* TASK ITEM
Of all the lines below, return only those starting with the line holding "215C364 200 371" and going on through the line holding "215C543 205 550", exactly as written.

* Records from a dataset
....................
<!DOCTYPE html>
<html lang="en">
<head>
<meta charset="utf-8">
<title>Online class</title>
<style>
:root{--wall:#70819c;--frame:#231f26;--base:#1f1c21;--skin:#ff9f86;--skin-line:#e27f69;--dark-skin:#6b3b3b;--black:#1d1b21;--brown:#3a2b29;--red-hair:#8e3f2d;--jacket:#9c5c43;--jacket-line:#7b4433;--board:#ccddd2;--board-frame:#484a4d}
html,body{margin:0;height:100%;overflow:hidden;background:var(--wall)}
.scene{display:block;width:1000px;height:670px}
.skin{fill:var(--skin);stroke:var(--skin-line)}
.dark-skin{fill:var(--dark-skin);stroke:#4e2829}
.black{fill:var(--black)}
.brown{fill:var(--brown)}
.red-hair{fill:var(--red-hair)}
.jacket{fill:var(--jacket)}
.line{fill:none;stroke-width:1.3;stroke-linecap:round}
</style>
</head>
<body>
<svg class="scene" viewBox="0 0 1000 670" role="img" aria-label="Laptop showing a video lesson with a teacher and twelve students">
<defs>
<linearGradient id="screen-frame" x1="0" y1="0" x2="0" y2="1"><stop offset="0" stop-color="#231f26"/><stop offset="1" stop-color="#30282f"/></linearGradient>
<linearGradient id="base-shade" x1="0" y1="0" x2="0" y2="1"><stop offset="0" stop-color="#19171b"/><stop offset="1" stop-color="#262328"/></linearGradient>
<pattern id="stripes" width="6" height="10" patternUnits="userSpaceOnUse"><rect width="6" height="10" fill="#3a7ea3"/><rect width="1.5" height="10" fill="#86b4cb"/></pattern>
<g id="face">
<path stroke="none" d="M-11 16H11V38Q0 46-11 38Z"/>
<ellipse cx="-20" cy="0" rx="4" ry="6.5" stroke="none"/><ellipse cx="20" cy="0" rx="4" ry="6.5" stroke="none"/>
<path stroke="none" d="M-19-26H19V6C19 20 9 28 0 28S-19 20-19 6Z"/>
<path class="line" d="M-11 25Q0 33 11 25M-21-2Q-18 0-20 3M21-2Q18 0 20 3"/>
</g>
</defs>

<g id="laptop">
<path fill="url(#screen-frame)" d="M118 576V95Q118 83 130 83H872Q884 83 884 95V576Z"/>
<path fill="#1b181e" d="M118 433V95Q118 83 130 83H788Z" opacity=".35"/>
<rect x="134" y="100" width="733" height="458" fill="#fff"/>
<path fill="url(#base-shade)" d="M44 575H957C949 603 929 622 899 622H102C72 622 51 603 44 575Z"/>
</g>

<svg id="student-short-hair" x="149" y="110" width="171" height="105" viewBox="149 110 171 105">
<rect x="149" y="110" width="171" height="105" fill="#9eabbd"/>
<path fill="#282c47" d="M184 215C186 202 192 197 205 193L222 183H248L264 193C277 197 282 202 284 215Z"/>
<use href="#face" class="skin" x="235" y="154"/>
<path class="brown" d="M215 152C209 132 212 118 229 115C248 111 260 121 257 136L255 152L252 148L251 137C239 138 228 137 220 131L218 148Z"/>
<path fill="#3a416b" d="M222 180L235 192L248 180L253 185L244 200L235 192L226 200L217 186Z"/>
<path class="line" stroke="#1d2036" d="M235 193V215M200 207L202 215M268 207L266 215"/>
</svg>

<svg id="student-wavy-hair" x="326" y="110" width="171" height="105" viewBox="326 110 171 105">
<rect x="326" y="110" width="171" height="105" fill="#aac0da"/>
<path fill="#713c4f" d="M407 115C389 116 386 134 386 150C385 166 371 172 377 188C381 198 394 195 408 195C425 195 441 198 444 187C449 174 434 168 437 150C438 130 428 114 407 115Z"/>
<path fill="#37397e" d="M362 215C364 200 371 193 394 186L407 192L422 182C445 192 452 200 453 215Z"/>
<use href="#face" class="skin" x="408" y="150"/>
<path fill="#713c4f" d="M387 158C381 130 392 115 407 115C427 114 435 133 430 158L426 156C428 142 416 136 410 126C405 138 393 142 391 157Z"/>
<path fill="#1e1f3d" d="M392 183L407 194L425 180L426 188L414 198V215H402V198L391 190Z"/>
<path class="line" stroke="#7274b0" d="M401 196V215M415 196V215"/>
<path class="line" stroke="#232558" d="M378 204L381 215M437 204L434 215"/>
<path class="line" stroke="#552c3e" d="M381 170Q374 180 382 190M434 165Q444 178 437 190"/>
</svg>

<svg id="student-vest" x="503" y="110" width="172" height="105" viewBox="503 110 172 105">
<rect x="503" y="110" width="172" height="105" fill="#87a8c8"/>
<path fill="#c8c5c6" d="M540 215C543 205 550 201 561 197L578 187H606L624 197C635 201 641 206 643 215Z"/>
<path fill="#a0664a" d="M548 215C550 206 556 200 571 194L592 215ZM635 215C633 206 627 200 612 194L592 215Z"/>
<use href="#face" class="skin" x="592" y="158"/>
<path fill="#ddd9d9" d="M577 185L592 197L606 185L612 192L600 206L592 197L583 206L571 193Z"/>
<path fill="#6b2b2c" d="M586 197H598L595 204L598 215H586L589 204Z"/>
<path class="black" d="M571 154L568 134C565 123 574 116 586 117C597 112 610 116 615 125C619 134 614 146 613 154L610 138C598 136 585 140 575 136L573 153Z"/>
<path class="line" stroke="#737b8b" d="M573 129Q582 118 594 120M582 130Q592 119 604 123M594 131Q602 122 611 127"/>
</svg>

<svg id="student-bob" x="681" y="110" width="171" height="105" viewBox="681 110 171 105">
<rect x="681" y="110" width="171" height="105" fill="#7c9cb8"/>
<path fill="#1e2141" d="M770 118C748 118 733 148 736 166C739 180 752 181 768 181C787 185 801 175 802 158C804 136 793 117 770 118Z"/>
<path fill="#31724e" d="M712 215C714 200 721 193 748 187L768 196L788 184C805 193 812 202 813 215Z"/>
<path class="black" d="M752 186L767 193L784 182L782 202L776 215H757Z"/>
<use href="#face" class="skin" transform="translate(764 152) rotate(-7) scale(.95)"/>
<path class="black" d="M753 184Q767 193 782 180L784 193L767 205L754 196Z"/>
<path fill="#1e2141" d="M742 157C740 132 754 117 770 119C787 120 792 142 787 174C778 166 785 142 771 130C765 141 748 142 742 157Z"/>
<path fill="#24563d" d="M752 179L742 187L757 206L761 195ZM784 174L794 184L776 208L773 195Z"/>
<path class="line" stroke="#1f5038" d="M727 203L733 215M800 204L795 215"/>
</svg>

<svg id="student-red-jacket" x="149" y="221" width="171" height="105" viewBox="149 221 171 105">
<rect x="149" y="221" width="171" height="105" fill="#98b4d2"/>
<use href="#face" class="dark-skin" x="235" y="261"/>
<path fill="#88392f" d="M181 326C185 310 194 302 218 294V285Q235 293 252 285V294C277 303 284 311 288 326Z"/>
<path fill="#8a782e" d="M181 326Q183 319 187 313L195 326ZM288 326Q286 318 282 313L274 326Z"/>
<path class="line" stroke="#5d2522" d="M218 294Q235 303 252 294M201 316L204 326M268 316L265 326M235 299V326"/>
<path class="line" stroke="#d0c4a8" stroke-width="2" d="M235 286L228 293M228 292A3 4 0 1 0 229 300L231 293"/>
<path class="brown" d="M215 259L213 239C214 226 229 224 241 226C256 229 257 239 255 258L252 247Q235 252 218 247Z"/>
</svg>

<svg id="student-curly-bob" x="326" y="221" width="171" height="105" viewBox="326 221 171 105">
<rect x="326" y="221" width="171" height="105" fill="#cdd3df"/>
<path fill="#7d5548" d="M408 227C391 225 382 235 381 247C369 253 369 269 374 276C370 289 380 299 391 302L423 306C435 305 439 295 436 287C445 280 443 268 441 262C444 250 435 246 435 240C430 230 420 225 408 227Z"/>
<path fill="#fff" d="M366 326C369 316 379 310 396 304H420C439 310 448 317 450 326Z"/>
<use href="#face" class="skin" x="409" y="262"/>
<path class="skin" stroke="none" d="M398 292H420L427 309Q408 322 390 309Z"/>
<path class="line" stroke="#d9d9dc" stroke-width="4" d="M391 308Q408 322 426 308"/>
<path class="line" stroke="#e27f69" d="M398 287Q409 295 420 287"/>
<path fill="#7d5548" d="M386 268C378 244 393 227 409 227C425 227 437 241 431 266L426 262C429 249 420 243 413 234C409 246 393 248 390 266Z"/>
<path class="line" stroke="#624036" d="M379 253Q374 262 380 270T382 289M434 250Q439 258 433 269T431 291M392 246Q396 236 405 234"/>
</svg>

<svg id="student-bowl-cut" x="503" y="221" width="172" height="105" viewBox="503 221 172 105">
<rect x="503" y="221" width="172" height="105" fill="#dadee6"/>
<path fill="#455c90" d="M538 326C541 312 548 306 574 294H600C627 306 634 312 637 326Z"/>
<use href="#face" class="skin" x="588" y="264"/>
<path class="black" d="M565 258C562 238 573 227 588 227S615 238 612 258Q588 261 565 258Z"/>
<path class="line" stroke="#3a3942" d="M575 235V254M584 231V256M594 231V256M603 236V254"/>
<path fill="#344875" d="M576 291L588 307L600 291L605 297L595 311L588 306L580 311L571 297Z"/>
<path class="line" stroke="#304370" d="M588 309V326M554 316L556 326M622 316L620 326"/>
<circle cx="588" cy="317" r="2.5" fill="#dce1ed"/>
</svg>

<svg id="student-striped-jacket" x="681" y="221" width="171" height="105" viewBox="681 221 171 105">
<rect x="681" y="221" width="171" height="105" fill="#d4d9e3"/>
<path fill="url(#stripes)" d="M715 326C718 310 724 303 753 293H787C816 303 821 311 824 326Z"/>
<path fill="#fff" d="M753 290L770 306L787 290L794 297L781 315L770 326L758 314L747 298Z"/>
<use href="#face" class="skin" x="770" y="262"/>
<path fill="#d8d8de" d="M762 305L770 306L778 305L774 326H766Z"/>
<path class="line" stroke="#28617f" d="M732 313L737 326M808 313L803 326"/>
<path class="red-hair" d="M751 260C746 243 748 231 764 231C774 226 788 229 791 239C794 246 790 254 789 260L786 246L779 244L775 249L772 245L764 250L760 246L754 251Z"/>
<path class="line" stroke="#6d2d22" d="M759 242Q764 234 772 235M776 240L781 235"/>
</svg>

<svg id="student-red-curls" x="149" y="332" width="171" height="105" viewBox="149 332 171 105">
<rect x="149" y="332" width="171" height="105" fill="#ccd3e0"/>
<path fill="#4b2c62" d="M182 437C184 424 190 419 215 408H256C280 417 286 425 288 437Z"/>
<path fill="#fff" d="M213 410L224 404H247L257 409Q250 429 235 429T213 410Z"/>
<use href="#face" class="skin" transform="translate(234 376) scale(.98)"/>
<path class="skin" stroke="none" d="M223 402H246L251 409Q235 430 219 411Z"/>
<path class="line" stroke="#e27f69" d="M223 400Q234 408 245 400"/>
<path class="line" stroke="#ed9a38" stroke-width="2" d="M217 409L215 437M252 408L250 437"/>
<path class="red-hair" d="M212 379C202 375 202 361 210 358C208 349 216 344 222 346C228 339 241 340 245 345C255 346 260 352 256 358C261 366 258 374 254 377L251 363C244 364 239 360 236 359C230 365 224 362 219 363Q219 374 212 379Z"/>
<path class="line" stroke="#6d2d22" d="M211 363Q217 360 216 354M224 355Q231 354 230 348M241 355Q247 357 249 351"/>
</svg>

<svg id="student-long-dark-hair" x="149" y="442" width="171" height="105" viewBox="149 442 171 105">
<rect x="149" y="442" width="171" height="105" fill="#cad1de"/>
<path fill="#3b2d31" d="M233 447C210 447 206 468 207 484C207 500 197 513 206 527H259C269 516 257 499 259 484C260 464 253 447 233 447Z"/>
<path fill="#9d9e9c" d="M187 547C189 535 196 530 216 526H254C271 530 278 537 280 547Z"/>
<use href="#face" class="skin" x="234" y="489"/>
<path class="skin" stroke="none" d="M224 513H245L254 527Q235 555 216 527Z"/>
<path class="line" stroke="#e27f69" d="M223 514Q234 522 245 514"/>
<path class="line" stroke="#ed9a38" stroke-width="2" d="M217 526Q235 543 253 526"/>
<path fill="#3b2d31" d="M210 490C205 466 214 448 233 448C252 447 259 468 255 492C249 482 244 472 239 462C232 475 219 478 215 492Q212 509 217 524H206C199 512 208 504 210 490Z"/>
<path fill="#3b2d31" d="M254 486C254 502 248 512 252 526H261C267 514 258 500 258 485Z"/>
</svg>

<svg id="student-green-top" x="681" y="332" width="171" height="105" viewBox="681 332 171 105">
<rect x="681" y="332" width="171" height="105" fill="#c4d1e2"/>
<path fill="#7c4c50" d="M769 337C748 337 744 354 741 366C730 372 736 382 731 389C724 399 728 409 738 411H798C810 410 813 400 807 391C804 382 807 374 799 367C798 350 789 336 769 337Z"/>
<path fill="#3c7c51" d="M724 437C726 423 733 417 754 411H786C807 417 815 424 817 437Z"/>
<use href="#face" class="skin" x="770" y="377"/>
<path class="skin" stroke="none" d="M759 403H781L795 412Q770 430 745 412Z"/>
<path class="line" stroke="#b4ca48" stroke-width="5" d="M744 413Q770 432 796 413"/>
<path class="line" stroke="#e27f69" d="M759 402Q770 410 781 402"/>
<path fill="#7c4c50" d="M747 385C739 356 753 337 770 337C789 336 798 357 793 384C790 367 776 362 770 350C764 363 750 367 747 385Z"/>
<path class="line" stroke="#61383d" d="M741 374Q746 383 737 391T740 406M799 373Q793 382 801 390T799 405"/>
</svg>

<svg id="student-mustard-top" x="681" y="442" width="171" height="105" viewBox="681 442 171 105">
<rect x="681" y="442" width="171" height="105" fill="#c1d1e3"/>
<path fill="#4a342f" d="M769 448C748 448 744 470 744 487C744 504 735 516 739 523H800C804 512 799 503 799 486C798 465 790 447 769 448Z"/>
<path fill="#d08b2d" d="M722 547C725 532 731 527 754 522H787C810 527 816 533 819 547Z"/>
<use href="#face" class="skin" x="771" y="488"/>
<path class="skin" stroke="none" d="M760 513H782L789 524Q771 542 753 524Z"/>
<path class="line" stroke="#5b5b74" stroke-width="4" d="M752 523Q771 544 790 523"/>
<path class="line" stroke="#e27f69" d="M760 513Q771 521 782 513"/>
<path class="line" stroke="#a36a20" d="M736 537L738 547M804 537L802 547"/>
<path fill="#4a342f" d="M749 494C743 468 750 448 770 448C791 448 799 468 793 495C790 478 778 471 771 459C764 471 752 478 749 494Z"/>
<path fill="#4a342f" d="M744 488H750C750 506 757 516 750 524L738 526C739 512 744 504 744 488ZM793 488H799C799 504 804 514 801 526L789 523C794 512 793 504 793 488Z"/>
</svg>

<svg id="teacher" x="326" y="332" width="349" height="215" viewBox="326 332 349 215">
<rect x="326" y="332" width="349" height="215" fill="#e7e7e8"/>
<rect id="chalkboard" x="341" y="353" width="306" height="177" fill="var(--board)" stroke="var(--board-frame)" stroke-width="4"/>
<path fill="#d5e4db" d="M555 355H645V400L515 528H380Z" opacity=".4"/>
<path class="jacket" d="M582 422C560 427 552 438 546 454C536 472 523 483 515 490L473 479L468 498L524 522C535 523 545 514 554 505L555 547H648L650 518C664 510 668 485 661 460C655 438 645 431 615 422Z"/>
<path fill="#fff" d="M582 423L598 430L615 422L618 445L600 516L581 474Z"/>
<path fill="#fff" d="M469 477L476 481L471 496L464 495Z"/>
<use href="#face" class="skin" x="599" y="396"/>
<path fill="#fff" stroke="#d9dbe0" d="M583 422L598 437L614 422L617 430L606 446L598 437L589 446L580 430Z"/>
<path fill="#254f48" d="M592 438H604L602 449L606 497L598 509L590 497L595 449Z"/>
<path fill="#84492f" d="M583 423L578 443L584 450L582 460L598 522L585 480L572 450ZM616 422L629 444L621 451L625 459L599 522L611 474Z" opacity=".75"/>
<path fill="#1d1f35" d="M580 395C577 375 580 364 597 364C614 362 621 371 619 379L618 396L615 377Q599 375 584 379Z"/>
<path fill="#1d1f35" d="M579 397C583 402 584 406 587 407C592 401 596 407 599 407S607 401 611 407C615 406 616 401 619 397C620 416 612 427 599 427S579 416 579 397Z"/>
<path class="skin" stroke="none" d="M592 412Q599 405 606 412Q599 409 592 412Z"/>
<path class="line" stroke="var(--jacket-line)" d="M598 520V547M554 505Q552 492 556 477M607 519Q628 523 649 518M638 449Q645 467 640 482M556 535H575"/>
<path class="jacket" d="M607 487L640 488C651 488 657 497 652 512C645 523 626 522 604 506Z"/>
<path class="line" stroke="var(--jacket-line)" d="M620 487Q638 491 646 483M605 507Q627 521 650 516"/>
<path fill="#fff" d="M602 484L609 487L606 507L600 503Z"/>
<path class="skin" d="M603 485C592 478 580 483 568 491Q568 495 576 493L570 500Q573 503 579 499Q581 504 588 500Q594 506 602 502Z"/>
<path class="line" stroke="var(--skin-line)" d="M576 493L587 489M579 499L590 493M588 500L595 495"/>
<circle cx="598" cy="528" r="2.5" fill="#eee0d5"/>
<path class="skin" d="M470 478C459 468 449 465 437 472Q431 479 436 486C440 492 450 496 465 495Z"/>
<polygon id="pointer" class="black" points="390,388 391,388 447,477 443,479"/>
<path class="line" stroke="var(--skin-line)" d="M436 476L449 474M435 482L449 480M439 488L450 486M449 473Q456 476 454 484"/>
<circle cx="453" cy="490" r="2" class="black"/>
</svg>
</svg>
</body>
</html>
....................
* ANSWER TO THIS EXERCISE
<path fill="#37397e" d="M362 215C364 200 371 193 394 186L407 192L422 182C445 192 452 200 453 215Z"/>
<use href="#face" class="skin" x="408" y="150"/>
<path fill="#713c4f" d="M387 158C381 130 392 115 407 115C427 114 435 133 430 158L426 156C428 142 416 136 410 126C405 138 393 142 391 157Z"/>
<path fill="#1e1f3d" d="M392 183L407 194L425 180L426 188L414 198V215H402V198L391 190Z"/>
<path class="line" stroke="#7274b0" d="M401 196V215M415 196V215"/>
<path class="line" stroke="#232558" d="M378 204L381 215M437 204L434 215"/>
<path class="line" stroke="#552c3e" d="M381 170Q374 180 382 190M434 165Q444 178 437 190"/>
</svg>

<svg id="student-vest" x="503" y="110" width="172" height="105" viewBox="503 110 172 105">
<rect x="503" y="110" width="172" height="105" fill="#87a8c8"/>
<path fill="#c8c5c6" d="M540 215C543 205 550 201 561 197L578 187H606L624 197C635 201 641 206 643 215Z"/>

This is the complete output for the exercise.